In March last year, China signed a deal to buy NT$135 million (US$4.57 million) worth of milkfish from Greater Tainan’s Syuejia (學甲) District. China went out of its way to publicize the agreement, but it had no perceptible effect on the pro-independence parties’ vote count in last month’s elections. No doubt Zheng and his group want to find out why that happened, so that they can adjust their policies for dealing with Taiwan accordingly.
Although President Ma Ying-jeou (馬英九) beat his main challenger, DPP Chairperson Tsai Ing-wen (蔡英文), by a considerable margin of nearly 800,000 votes, his support lagged far behind Tsai’s in many farming and fishing towns and villages. After investigating the reasons for Ma’s defeat in Greater Tainan and Pingtung, the KMT said that the government had invested a lot of resources in southern counties and cities, and that the reason why this investment was not reflected in the vote was that it had not been promptly and effectively publicized.

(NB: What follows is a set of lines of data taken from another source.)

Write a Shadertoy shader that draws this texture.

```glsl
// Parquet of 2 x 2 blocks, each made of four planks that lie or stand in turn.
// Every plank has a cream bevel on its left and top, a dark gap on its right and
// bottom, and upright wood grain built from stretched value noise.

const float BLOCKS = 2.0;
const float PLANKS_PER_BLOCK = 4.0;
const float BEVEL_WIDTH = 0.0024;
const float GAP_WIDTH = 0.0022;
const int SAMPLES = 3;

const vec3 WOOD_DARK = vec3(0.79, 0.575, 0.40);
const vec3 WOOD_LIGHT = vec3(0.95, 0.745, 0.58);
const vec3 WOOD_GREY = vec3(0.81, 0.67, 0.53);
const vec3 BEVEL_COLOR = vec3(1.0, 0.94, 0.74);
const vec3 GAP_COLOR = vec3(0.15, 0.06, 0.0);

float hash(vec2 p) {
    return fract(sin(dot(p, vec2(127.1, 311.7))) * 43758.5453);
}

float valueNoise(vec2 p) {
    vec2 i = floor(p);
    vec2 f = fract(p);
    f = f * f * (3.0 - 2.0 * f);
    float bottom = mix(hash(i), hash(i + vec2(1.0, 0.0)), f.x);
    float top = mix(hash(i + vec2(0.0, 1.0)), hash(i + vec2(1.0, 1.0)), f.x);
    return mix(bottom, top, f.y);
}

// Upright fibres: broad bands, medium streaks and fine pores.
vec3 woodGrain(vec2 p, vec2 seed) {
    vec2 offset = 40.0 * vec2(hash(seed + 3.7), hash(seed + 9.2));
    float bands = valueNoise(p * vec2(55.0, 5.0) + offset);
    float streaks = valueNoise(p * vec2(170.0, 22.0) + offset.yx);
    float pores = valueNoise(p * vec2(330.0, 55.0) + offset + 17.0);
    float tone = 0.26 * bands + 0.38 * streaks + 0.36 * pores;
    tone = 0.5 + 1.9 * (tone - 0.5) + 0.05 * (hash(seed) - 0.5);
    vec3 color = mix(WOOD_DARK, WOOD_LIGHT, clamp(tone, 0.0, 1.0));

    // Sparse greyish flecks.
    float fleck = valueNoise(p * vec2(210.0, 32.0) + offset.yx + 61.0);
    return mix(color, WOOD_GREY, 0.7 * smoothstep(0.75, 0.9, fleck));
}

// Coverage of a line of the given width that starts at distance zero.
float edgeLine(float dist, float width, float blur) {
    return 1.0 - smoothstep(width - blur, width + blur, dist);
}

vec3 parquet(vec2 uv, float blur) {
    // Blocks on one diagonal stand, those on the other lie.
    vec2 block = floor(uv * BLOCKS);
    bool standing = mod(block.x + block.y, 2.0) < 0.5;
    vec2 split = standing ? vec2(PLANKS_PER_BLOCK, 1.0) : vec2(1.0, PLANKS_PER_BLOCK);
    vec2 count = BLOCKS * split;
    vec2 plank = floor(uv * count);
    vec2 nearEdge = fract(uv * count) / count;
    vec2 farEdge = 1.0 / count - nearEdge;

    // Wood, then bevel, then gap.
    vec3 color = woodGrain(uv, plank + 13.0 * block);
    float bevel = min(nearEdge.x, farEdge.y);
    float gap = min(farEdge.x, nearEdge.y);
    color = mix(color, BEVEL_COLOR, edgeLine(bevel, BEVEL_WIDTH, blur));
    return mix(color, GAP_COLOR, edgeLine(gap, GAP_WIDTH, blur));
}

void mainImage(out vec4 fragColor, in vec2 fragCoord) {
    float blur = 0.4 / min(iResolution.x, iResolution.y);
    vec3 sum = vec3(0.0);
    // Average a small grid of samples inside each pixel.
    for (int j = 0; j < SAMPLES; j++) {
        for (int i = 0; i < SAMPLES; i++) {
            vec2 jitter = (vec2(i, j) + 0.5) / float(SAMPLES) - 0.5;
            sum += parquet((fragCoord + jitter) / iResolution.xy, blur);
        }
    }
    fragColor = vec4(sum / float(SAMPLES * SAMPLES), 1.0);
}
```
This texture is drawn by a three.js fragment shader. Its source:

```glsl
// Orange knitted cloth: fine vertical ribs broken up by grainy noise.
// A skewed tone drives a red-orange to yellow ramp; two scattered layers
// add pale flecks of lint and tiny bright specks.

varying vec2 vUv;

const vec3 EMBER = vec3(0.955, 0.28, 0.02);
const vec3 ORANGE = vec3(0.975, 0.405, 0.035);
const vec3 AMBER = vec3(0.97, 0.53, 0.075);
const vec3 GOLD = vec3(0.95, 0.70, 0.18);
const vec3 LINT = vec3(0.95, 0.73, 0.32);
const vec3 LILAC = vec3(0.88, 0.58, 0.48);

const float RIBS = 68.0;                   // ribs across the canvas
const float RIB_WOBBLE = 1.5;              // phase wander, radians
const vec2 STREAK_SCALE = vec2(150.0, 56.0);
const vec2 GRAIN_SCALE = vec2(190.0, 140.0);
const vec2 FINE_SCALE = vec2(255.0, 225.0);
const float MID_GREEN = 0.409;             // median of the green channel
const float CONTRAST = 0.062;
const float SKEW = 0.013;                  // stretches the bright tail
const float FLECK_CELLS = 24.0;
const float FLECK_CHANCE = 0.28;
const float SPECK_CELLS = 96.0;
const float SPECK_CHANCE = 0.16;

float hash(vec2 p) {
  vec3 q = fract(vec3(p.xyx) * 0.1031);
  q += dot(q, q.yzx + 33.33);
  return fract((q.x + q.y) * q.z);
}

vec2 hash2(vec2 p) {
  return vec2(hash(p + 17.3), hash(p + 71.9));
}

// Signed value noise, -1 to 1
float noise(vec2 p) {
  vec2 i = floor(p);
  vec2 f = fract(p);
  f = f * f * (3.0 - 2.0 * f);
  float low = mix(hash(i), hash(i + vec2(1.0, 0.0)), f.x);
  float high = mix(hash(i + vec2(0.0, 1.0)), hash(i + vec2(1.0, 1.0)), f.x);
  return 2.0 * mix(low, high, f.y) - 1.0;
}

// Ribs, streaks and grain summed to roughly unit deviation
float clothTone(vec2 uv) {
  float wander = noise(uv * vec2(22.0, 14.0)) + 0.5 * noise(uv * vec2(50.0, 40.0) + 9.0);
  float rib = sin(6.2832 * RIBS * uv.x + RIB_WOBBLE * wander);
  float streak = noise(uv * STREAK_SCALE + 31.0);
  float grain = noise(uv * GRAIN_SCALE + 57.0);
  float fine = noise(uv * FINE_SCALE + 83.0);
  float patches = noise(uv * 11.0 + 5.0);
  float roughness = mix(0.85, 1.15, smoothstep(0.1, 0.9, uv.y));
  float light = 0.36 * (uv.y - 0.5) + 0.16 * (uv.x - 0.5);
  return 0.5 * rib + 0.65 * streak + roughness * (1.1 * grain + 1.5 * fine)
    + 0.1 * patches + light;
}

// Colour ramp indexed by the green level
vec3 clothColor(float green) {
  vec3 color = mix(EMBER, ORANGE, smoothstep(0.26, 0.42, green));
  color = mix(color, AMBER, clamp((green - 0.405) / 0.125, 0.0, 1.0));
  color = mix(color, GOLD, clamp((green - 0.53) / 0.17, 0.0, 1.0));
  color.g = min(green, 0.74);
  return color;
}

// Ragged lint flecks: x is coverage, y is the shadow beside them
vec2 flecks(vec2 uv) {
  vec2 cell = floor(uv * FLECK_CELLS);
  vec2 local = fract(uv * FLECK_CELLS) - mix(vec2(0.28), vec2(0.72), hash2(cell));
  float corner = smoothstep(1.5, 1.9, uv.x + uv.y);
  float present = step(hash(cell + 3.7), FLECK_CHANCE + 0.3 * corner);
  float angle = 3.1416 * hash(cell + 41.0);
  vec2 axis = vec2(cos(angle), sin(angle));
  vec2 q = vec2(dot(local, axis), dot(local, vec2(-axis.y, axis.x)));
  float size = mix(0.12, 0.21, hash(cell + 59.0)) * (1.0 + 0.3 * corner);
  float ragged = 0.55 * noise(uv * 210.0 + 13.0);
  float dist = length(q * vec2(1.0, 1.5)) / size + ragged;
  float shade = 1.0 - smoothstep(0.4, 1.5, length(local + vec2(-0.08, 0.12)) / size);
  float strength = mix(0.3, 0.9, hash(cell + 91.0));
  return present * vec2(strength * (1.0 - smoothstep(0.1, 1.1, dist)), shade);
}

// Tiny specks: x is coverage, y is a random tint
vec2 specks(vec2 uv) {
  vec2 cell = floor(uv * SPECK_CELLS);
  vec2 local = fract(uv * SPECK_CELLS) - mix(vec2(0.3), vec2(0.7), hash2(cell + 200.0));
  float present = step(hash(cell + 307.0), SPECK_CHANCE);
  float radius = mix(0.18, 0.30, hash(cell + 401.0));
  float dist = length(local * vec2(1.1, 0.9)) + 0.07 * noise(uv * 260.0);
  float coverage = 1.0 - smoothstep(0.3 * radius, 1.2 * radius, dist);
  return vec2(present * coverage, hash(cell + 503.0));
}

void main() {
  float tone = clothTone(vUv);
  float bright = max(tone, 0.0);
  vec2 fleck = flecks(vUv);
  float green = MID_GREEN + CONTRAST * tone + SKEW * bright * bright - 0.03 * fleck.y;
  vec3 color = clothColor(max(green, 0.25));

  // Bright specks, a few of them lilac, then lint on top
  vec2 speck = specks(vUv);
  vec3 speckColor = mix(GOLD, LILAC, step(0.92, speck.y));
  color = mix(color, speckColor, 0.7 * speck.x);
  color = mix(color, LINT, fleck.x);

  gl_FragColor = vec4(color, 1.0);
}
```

However, this explanation does not ring true. In fact, in the run-up to the elections, government departments and the KMT churned out so much information about the cross-strait Economic Cooperation Framework Agreement and the benefits they say it has brought to the farming and fishing sectors that voters could hardly have missed it.
The government and KMT came up with plenty of impressive figures, such as the threefold increase in the export volume of groupers and how this adds up to a sixfold increase in the export value of the fish. One would think that good news like this would win the KMT government a lot of support from farmers and fishermen in southern Taiwan, but it didn’t work out that way.
There are a few issues that explain why these gains did not translate into voter support.
First, those who have really benefited from growing exports of fish are a small number of businesses and breeders, not the great majority of fish farmers.
Second, although Taiwan has gained concessions from China in the form of reduced import duties, producers have not got their share of the benefits.
Third, the big fanfare China made about how much money it was spending to buy milkfish from Taiwan offended Taiwanese people’s sense of dignity.
Fourth, while milkfish is one of the main kinds of fish farmed in Taiwan, producers have for a long time faced problems such as the middlemen’s control of marketing and difficulty in developing overseas sales, as well as the fact that milkfish is rather bony, but government authorities have not paid much attention to these problems or offered much assistance.